All together we spent time at 11 of the 17 bridges in the areas of Upper Hadlock and Jordan Ponds, beginning both days at the Brown Mountain Gatehouse.  The photos are in the sequence of our route in case you’d like to follow in our bike tracks.

And lest we get too carried away here with history and design, let’s remember that the purpose of a bridge is to get you from here to there by going over something.  In Acadia National Park, those “somethings” are bound to be beautiful. Whether a charming little brook, steep ravine, or stunning waterfall, we took our time appreciating them.

Our starting point: Brown's Mountain Gatehouse

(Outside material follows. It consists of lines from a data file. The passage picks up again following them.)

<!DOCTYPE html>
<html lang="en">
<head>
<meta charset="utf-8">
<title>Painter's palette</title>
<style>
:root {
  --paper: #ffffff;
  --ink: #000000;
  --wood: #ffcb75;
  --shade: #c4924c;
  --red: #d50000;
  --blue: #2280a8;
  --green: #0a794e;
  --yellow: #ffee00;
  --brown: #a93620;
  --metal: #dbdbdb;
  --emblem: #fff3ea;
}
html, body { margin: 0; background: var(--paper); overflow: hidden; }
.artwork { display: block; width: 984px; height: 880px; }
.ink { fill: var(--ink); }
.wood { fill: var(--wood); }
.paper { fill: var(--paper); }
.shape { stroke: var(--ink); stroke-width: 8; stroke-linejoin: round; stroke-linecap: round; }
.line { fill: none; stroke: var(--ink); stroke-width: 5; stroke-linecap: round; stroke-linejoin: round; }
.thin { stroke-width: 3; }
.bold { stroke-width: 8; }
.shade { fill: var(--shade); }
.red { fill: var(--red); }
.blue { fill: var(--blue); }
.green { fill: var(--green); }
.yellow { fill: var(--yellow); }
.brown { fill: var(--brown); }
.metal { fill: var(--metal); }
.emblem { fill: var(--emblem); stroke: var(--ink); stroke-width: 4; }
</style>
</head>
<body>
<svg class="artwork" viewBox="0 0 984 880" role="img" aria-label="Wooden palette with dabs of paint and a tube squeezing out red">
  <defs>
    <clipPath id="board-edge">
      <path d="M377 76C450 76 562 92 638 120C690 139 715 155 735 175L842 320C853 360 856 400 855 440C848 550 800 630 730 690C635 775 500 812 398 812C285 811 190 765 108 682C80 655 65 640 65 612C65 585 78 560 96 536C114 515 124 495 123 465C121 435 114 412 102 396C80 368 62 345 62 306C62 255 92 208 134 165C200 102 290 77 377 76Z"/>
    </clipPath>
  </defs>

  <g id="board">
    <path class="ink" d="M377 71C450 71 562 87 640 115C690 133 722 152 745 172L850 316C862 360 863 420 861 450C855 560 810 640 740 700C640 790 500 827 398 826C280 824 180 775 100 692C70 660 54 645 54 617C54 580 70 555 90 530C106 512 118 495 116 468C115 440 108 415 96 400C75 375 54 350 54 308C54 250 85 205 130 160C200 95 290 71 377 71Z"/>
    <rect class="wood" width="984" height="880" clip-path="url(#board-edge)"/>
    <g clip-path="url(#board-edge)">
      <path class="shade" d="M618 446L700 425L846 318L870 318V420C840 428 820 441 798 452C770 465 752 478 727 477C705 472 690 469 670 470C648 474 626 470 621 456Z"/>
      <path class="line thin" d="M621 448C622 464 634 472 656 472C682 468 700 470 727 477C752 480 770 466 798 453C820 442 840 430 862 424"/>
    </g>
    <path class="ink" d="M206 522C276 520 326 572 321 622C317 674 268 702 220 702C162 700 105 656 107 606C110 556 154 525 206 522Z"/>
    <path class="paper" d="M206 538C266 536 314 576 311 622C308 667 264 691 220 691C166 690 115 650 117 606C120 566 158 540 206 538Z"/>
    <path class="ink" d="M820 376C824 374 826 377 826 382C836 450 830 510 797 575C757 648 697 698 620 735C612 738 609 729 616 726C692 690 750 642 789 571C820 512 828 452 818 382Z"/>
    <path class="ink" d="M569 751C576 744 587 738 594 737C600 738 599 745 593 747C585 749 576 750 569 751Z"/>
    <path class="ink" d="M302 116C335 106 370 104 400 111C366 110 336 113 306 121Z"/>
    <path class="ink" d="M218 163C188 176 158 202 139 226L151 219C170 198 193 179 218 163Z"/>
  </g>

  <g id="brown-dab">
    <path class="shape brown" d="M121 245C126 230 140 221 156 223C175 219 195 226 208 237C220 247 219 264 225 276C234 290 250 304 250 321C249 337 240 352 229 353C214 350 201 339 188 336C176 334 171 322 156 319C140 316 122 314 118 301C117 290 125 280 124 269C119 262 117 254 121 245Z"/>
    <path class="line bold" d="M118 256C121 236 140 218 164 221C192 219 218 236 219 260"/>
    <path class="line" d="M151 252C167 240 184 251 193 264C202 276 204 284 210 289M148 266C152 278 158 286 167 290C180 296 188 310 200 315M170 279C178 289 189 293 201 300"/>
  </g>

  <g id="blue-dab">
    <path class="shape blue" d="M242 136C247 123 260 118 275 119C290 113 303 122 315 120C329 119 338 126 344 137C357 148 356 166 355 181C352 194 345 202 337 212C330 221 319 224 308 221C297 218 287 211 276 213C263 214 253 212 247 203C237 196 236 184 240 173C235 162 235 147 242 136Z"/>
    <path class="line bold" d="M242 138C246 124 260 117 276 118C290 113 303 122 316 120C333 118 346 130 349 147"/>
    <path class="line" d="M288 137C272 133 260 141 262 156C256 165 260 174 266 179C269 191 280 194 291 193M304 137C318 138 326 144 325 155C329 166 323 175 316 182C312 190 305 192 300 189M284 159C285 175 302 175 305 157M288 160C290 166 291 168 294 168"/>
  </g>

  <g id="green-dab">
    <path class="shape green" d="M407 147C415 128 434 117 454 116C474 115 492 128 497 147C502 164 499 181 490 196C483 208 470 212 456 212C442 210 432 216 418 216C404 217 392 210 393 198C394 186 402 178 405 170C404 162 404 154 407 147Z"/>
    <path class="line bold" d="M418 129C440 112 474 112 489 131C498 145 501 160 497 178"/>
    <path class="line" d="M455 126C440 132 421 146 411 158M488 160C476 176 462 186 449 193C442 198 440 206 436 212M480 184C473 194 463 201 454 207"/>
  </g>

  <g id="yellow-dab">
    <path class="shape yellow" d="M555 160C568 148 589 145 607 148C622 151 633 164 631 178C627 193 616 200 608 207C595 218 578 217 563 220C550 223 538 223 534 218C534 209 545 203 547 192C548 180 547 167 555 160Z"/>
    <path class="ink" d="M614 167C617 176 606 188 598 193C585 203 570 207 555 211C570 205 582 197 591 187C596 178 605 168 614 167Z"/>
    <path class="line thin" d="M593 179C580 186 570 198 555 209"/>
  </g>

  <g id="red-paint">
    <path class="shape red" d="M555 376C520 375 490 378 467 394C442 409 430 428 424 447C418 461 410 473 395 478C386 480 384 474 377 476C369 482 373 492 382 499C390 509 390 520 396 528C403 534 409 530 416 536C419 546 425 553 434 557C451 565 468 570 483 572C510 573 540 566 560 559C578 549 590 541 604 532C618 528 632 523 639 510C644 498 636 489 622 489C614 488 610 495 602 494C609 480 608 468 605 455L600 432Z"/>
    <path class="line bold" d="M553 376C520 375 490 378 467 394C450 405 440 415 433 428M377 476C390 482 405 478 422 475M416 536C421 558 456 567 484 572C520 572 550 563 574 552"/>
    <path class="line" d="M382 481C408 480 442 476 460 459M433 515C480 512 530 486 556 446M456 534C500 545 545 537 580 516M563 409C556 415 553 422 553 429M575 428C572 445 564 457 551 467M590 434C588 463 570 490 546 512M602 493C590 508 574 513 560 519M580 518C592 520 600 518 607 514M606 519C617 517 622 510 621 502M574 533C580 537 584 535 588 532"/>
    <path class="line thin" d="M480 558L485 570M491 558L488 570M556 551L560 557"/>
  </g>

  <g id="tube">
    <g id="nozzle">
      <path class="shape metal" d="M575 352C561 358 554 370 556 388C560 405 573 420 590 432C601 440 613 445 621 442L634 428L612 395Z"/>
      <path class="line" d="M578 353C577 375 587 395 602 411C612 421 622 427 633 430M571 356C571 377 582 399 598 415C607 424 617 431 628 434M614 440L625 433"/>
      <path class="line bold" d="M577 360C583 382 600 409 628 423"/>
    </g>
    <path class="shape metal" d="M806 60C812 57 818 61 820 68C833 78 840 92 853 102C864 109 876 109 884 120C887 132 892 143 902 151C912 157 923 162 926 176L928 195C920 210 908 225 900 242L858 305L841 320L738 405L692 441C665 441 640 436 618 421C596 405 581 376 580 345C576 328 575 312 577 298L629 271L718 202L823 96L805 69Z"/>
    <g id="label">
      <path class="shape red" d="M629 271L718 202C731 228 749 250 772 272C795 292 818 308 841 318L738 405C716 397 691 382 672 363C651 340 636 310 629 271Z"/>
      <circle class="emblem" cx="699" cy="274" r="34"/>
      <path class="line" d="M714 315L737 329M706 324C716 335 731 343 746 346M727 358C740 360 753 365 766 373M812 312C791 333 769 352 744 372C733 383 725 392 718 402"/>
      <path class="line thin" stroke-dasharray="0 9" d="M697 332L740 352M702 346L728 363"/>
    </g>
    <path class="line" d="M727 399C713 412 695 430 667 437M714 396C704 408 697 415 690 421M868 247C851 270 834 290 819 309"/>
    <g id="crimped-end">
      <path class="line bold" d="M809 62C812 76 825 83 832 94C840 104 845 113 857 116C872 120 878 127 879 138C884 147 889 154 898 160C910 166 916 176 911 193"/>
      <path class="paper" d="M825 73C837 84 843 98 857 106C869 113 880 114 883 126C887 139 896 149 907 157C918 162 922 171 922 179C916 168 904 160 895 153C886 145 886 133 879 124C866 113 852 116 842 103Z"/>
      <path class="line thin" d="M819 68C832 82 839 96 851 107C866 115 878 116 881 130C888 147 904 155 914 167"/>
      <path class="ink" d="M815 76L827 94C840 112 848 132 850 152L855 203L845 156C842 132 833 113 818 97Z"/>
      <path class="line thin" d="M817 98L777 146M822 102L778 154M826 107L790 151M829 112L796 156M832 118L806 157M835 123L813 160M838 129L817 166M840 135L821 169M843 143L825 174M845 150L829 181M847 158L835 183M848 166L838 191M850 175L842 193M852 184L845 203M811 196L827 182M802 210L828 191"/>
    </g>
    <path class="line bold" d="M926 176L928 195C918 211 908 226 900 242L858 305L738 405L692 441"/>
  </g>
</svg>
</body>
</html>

Hadlock Brook Bridge, 1926, which is only 40 feet long, was modeled after a bridge in Central Park NYC that Rockefeller favored

Hemlock Bridge 1924, lets bikers cross Maple Spring Brook across its 185-foot expanse and hikers pass under its 30-foot Gothic arch

The contours of Hemlock Bridge illustrate how Rockefeller's bridges conform to the natural landscape

Many larger bridges feature viewing platforms, such as this one on Waterfall Bridge, 1925

Stairs help you get down closer to the waterfall

Little Harbor Brook Bridge, 1919, provided a charming place to picnic alongside its 20-foot arch

Cobblestone Bridge, the first bridge to be built in 1917, is the only one with cobblestone facings, the idea not of the architect, but the carriage road engineer

Cobblestone Bridge is a popular attraction, including one of the tours by Carriages of Acadia

We then hiked to Long Pond in Seal Harbor. This is the view Charles Eliot thought to be the most beautiful on the island.

Looking south towards the ocean across "Little" Long Pond

Amphitheatre Bridge, 1928, is a 236-foot structure that features a flared entrance and dramatic viewing platforms

Amphitheatre Bridge's viewing platforms feel like parapets on a castle

Cliffside Bridge, 1932, is 232 feet long and with its crenulated railing resembles a medieval battlement

Even on a misty day the tall, narrow arch of West Branch Bridge, 1920, is the dramatic feature of this 170-foot bridge

Jordan Pond Bridge, 1920, 40 feet long, is at the popular point where Jordan Pond and Jordan Stream meet

Stunning triple-arched Stanley Brook Bridge, 1933, encapsulates much of what was learned in prior bridge design and construction

Jordan Pond Road Bridge, 1932, facilitates a Seal Harbor road above and carriage road underneath

The Triad-Day Mountain Bridge provided passage on our way home after our bike tour of Acadia's bridges.